So when mine inspectors ordered the Lucky Friday shut down over safety violations in January of 2012, millions of dollars instantly dropped out of the local economy. Workers left town for jobs elsewhere. Businesses closed their doors. The town went quiet.
But locals have reason to hope again. The Hecla Mining Company reopened the Lucky Friday earlier this month, rehiring veteran workers and restarting silver production for the first time in 13 months.
With the resurrected hum of the mine, steady traffic passes through at the shift changes. A new barbecue restaurant, the Motherlode Bistro, opened last month. Residents debate rising property values.
And Axtman has seen the familiar faces of returning miners settling back into the bar stools at the Outlaw.
“I think it’s going to be great for the economy here,” she says. “It’s really helped the morale.”
Hecla expects the Lucky Friday to produce close to two million ounces of silver this year. Hecla President Phillips Baker Jr. says 90 percent of the mine’s previous workers have returned to the job. About 150 contractors will also continue to work there as the company ramps up operations.
“It’s been the lifeblood of the community for a long time,” he says of the Lucky Friday. “The community has really rallied behind the company in this challenging year.”
At the Outlaw Tavern, old-timers with long, tobacco-stained beards chat over drinks with workers in camouflage jackets. A woman flush from her recent income tax return buys a round for the whole place. Axtman marks the occasion by ringing a brass bell above the bar before passing around the free drinks.

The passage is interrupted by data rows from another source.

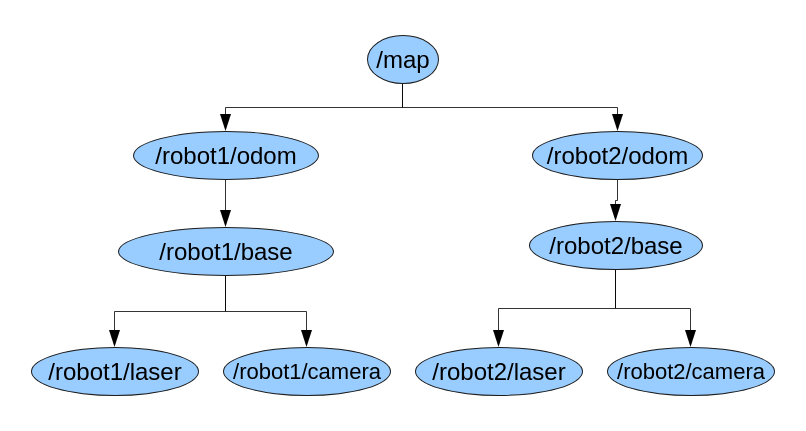
<!DOCTYPE html>
<html lang="en">
<head>
<meta charset="utf-8">
<title>Robot frame tree</title>
<style>
  :root {
    --paper: #ffffff;
    --ink: #000000;
    --outline: #1c1c1c;
    --node-fill: #99ccff;
  }
  * { box-sizing: border-box; }
  body { margin: 0; background: var(--paper); }
  .frame-tree {
    position: relative;
    width: 806px;
    height: 431px;
    overflow: hidden;
    background: var(--paper);
    color: var(--ink);
    font: 24px/28px "Liberation Sans", Arial, sans-serif;
  }
  .connectors { position: absolute; inset: 0; }
  .connectors path { fill: none; stroke: var(--ink); stroke-width: 0.8; }
  .connectors .arrowhead { fill: var(--ink); stroke: none; }
  .node {
    position: absolute;
    display: flex;
    align-items: center;
    justify-content: center;
    height: 49px;
    border: 1px solid var(--outline);
    border-radius: 50%;
    background: var(--node-fill);
    white-space: nowrap;
  }
  .map { left: 367px; top: 35px; width: 72px; }
  .odom { top: 131px; }
  .robot1.odom { left: 133px; width: 186px; }
  .robot2.odom { left: 532px; width: 171px; }
  .robot1.base { left: 118px; top: 227px; width: 216px; }
  .robot2.base { left: 529px; top: 221px; width: 174px; }
  .sensor { top: 347px; width: 168px; }
  .camera { font-size: 22px; }
  .robot1.laser { left: 31px; }
  .robot1.camera { left: 223px; }
  .robot2.laser { left: 415px; }
  .robot2.camera { left: 607px; }
</style>
</head>
<body>
<main class="frame-tree">
  <svg class="connectors" width="806" height="431" viewBox="0 0 806 431" aria-hidden="true">
    <defs>
      <polygon id="arrow" class="arrowhead" points="-5.5,-17 5.5,-17 0,0"/>
    </defs>
    <path d="M402.5 83V107.5H225.5V116"/>
    <path d="M402.5 83V107.5H617.5V116"/>
    <path d="M225.5 179V212"/>
    <path d="M617.5 179V200.5H615.5V206"/>
    <path d="M225.5 275V311.5H114.5V332"/>
    <path d="M225.5 275V311.5H306.5V332"/>
    <path d="M615.5 269V308.5H498.5V332"/>
    <path d="M615.5 269V308.5H690.5V332"/>
    <use href="#arrow" x="225.5" y="131"/>
    <use href="#arrow" x="617.5" y="131"/>
    <use href="#arrow" x="225.5" y="227"/>
    <use href="#arrow" x="615.5" y="221"/>
    <use href="#arrow" x="114.5" y="347"/>
    <use href="#arrow" x="306.5" y="347"/>
    <use href="#arrow" x="498.5" y="347"/>
    <use href="#arrow" x="690.5" y="347"/>
  </svg>

  <div class="node map">/map</div>

  <div class="node robot1 odom">/robot1/odom</div>
  <div class="node robot1 base">/robot1/base</div>
  <div class="node robot1 sensor laser">/robot1/laser</div>
  <div class="node robot1 sensor camera">/robot1/camera</div>

  <div class="node robot2 odom">/robot2/odom</div>
  <div class="node robot2 base">/robot2/base</div>
  <div class="node robot2 sensor laser">/robot2/laser</div>
  <div class="node robot2 sensor camera">/robot2/camera</div>
</main>
</body>
</html>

Eric Noordam hunches near the end of the bar. A burly man with a thick goatee, he tips back a shot of whiskey as the jukebox fills the hazy tavern with another old rock ‘n’ roll song. He looks at his empty glass.

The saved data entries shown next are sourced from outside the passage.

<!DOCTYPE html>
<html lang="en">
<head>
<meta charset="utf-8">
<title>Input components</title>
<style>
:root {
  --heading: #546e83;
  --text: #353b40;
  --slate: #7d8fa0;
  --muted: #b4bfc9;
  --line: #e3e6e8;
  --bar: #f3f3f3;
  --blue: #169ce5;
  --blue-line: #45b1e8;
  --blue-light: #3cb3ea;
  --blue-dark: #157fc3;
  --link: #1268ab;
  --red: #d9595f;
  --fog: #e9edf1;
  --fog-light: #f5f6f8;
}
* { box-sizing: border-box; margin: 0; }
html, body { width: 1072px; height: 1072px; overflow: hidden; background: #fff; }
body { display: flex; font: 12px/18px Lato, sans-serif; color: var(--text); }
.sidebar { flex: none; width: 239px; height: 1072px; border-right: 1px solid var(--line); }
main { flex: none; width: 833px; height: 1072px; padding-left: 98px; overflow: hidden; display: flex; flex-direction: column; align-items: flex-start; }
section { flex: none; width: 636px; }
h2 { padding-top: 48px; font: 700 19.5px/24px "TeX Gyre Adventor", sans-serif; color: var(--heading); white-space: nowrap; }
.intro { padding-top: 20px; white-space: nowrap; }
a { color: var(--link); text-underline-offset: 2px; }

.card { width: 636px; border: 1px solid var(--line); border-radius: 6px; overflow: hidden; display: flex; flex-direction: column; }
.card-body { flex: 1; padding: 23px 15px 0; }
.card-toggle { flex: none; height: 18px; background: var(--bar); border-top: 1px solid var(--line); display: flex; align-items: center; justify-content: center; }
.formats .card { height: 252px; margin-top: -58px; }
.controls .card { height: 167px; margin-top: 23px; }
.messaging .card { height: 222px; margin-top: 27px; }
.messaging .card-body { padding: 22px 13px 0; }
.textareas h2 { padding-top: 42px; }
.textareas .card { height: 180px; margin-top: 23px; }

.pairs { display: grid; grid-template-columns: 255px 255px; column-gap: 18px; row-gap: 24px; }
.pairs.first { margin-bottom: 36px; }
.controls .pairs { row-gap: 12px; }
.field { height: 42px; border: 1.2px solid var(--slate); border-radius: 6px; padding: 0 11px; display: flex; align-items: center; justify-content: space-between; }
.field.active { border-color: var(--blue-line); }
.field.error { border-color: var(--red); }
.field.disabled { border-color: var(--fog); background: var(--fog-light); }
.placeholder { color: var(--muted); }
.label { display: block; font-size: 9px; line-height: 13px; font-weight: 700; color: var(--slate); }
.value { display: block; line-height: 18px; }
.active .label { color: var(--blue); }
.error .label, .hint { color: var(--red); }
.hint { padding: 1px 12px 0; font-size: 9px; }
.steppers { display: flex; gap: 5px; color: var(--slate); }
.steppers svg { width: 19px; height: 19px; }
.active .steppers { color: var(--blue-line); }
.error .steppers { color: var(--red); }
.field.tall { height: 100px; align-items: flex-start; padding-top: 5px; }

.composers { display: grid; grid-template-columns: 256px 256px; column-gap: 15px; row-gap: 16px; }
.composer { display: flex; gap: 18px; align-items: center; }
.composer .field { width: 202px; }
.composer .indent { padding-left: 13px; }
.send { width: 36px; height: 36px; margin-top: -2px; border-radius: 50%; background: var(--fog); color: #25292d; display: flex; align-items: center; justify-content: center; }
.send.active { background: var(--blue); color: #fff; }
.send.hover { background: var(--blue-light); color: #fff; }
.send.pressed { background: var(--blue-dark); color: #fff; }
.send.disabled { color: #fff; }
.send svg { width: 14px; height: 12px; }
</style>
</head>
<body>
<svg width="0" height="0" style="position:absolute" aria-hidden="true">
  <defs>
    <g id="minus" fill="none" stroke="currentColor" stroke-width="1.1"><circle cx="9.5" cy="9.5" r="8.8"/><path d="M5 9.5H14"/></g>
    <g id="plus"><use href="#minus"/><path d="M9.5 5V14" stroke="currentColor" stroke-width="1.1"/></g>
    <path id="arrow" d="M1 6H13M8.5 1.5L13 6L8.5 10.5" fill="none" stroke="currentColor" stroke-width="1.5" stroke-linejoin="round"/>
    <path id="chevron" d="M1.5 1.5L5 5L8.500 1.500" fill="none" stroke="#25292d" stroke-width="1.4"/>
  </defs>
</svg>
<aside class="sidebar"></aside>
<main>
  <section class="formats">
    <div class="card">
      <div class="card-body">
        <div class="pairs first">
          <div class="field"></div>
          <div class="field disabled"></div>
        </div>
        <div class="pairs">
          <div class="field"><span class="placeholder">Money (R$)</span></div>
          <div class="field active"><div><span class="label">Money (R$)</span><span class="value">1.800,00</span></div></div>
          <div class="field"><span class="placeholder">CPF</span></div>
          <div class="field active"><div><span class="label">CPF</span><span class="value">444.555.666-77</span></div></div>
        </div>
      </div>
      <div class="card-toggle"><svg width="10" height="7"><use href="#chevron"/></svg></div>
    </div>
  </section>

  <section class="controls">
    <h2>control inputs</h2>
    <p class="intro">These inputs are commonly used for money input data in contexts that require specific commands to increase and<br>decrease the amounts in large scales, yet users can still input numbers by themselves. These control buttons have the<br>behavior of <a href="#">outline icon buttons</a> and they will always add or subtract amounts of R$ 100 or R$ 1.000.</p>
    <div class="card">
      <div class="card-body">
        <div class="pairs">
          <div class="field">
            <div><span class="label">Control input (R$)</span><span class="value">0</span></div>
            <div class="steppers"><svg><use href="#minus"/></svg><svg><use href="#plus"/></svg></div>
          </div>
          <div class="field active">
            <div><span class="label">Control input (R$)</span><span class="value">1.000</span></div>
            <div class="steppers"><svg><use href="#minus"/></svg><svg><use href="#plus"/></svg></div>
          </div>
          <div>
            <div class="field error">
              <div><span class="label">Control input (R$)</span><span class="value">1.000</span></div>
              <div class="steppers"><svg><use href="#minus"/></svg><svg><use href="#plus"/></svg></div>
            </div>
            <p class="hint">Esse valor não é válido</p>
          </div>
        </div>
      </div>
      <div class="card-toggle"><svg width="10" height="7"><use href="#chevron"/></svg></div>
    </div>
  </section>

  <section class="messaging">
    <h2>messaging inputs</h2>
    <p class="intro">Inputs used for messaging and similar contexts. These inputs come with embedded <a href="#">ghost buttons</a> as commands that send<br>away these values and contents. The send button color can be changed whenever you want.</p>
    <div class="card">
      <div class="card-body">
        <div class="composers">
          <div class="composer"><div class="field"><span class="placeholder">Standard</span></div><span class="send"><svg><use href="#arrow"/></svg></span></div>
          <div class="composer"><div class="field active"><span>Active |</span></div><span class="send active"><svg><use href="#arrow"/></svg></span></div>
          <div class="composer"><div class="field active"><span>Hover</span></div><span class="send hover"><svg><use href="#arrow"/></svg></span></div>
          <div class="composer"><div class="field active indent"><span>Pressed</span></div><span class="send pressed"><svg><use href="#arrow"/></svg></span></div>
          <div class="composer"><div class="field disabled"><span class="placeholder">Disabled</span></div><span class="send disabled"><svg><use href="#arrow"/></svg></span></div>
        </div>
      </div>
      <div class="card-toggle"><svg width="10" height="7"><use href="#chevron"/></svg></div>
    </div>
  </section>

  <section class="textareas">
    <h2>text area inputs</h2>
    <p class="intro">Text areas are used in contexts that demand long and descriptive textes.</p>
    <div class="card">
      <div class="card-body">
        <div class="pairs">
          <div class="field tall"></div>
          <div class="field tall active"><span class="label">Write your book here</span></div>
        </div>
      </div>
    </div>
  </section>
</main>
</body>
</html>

“I don’t know if it will ever be the same,” he says, “but everyone in the Silver Valley is incredibly happy.”
A native of Mullan, Noordam spent several years working in the Lucky Friday after college. He says he always felt safe, even a mile underground. You get used to it like any other job. He says regulators closed the Lucky Friday because there were just too many freak accidents in a row.
“We don’t want anybody to die in the Valley,” he says. “We’re a tight family … but we know there’s risks.”
Two local miners, Larry Marek and Brandon Gray, died in separate accidents in the year leading up to the Mine Safety and Health Administration’s order to close the Lucky Friday. Gray, 26, used to drink at the Outlaw Tavern after his shift.
Up above the bar, alongside the sports banners and bowling trophies, hangs a modest memorial sign with a pick ax and shovel crossed behind a yellow mining helmet. The neatly printed sign reads “Brando,” along with the years 1985 to 2011.
“He was a good kid,” Noordam says.
Gray adopted sort of a personal credo after racking up several dings and dents in his pickup truck while cruising the surrounding hills, Noordam says. The young miner always took the damage in stride, responding with a nonchalant: “Shit’ll buff out.”
Mining can be dangerous work, Noordam admits, but the people in the Silver Valley live for it. As long as there is silver in the ground, they will dig deeper. No matter how many hits they take, they will always get up and keep working.
Noordam offers a respectful glance to Gray’s sign above the bar.
“Shit’ll buff out,” he says.